A biomedical science degree (BSc. Hons) enables graduates to pursue careers in NHS pathology centres, forensic science laboratories, research institutions and pharmaceutical industries. It is a qualification that can open doors to roles in healthcare and offers an excellent alternative to standard medicine degrees. Biomedical scientists study how cells, organs and systems operate in the body. It is an exciting and dynamic area that is highly relevant to fighting human diseases. Most people in this field find work in academic, industrial or clinical laboratories or use their transferable skills in other scientific careers. A significant number go on to study medicine. You'll need to be registered with the Health and Care Professions Council (HCPC) to work as a biomedical scientist in the UK.
What are the university entry requirements for Biomedical Science degrees?

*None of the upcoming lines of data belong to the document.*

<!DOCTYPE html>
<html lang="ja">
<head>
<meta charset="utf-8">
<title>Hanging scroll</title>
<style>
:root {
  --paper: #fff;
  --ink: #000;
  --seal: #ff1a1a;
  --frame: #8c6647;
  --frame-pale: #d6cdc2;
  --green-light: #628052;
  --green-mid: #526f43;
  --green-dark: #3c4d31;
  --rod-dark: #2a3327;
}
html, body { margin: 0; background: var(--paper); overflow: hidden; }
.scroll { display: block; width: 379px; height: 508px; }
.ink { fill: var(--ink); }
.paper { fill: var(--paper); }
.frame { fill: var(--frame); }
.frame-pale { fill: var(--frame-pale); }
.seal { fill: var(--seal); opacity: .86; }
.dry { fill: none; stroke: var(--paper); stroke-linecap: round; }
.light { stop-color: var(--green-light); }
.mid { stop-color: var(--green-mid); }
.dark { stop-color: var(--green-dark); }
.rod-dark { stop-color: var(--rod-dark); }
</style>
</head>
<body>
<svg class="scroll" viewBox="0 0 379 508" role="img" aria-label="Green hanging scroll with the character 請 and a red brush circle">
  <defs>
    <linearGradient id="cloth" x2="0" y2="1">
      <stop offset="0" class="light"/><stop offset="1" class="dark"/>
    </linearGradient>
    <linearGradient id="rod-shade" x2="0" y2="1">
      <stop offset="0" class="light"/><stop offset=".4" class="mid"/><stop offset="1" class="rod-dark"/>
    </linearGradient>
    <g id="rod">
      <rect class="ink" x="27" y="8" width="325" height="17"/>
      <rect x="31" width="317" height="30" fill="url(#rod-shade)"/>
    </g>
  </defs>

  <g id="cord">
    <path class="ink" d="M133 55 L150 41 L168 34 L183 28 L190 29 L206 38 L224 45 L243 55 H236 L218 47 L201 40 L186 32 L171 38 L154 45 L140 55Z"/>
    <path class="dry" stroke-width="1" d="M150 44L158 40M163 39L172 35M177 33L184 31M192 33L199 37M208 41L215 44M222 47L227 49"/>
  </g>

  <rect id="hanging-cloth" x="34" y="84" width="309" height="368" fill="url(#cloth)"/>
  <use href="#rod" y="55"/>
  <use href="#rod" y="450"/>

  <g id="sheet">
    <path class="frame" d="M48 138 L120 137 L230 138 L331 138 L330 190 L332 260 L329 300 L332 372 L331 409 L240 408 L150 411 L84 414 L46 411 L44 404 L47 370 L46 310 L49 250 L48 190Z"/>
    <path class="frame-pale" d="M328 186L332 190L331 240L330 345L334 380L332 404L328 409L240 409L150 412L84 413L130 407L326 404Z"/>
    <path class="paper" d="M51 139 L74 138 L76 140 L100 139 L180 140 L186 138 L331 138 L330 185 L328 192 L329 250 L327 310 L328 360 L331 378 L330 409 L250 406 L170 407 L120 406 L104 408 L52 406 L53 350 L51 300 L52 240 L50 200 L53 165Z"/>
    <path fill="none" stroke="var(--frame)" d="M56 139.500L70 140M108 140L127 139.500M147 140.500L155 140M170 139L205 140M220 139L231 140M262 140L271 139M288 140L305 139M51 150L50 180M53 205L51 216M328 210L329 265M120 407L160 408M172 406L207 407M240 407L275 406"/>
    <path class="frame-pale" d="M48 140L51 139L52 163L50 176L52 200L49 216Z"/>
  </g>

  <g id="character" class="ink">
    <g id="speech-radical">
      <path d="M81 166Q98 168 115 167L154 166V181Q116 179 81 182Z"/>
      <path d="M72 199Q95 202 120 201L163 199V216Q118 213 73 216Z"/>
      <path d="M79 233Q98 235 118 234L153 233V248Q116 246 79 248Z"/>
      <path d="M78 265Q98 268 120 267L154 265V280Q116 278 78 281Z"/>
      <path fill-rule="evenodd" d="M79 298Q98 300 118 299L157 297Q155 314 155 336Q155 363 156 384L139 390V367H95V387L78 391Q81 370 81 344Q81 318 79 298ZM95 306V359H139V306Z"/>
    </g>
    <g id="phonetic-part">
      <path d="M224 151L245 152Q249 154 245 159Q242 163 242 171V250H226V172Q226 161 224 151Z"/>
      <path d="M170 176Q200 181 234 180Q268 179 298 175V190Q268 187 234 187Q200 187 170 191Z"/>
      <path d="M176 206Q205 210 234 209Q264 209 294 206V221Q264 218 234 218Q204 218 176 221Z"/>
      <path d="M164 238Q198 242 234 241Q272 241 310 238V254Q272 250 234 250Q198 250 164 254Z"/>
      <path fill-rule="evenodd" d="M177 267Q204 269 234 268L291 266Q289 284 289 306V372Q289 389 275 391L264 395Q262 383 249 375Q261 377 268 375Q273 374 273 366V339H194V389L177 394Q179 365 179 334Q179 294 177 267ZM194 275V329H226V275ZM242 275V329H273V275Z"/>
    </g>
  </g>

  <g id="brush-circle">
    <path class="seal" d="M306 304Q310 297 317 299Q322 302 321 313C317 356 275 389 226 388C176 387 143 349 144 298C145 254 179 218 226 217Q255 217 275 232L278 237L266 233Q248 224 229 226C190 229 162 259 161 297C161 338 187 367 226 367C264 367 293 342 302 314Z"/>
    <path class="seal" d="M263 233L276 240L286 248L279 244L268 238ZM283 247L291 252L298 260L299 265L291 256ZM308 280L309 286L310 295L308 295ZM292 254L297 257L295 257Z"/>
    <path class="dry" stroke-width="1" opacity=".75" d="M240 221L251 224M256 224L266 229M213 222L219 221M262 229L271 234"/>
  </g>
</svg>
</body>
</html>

To apply to universities for Biomedical Science, you should have, or be working towards achieving, a relevant Access to HE Diploma in Health Science or 3 A Levels with at least one in a pure science (Biology, Human Biology, Physics, Chemistry, Maths). Universities publish their particular entry requirements on the UCAS (Universities and Colleges Admissions Service) website. With the A Level route, you are usually expected to have a minimum of 5 GCSEs.
With the Access to Biomedical Science route, you are usually only required to have GCSEs in English and Maths at Grade C or above. Access to HE Diplomas are normally aimed at adults 18+ returning to education or wishing to change to a new career. There are no upper age limits. The Diploma qualification is viewed as being equivalent to 3 A Levels. Access to HE can be studied from home via online learning with Academy Online Learning.
There are many websites that track university performance in all subject areas. Students are encouraged to research carefully which university has a good track record in the particular degree course they are interested in. It is also worth looking into the department that you are applying to and see what facilities are available, what sort of placements are on offer and the student satisfaction rate for each degree course.
What do Biomedical Scientists do?
Biomedical scientists usually work in a laboratory, testing and analysing samples of blood, fluids and tissue. Most will specialise in one or two areas, such as infection sciences, blood sciences and cellular sciences. As well as working in laboratories, biomedical scientists can be employed by private and public sector hospitals, forensic and medical research institutes, local and central government health authorities, and academic institutions. They test and screen for diseases like hepatitis and leukaemia. Biomedical scientists also analyse blood to detect abnormalities like anaemia. They also support the blood transfusion and transplant service through blood grouping and matching.
What personal attributes are needed to become a Biomedical Scientist?
- Attention to detail and be able to focus and concentrate for extended periods of time
- An inquisitive approach to problem-solving
- The ability to empathise and be understanding when dealing directly with care users
- The ability to monitor and supervise the work of junior lab staff
- The ability work as part of a team
What are the pay and working conditions like?
- Starting salaries for qualified Biomedical Scientists are from around £22,000 to £28,500
- With experience, they can expect to earn between £26,250 and £35,250
- Highly experienced employees in this field can earn up to £41,250
- The Government has recently announced a 6.5% increase in salaries across health sector employees over the next 3 years.
Biomedical scientists typically work 37.5 hours a week, which may include evenings, nights and weekends. Cost of living payments are added for workers in some parts of the country. On-call allowances and overtime payments are paid in addition to the basic salary.
Did you know?
- With a degree in Biomedical Science, you could go on to specialise in areas as diverse as genetics, immunology or even patent law.
- There are currently over 22,000 biomedical scientists working in the UK.
- As one of the most important cogs in the healthcare system, biomedical scientists will always be in demand in both the NHS and the private sector.
How is the degree funded?
Studying to become a Biomedical Scientist allows you to apply for the standard student support package in the form of a student loan. Scholarships, bursaries or grants may also be available for example, through the university or your place of work.
If you would like to complete an online Access to Biomedical Science course to obtain the qualifications for entry into a Biomedical Science degree at university, please choose your payment options below or contact us for more information. Studying and achieving this qualification provides a flexible way of achieving as it is fully online and recognised and accepted by UK universities.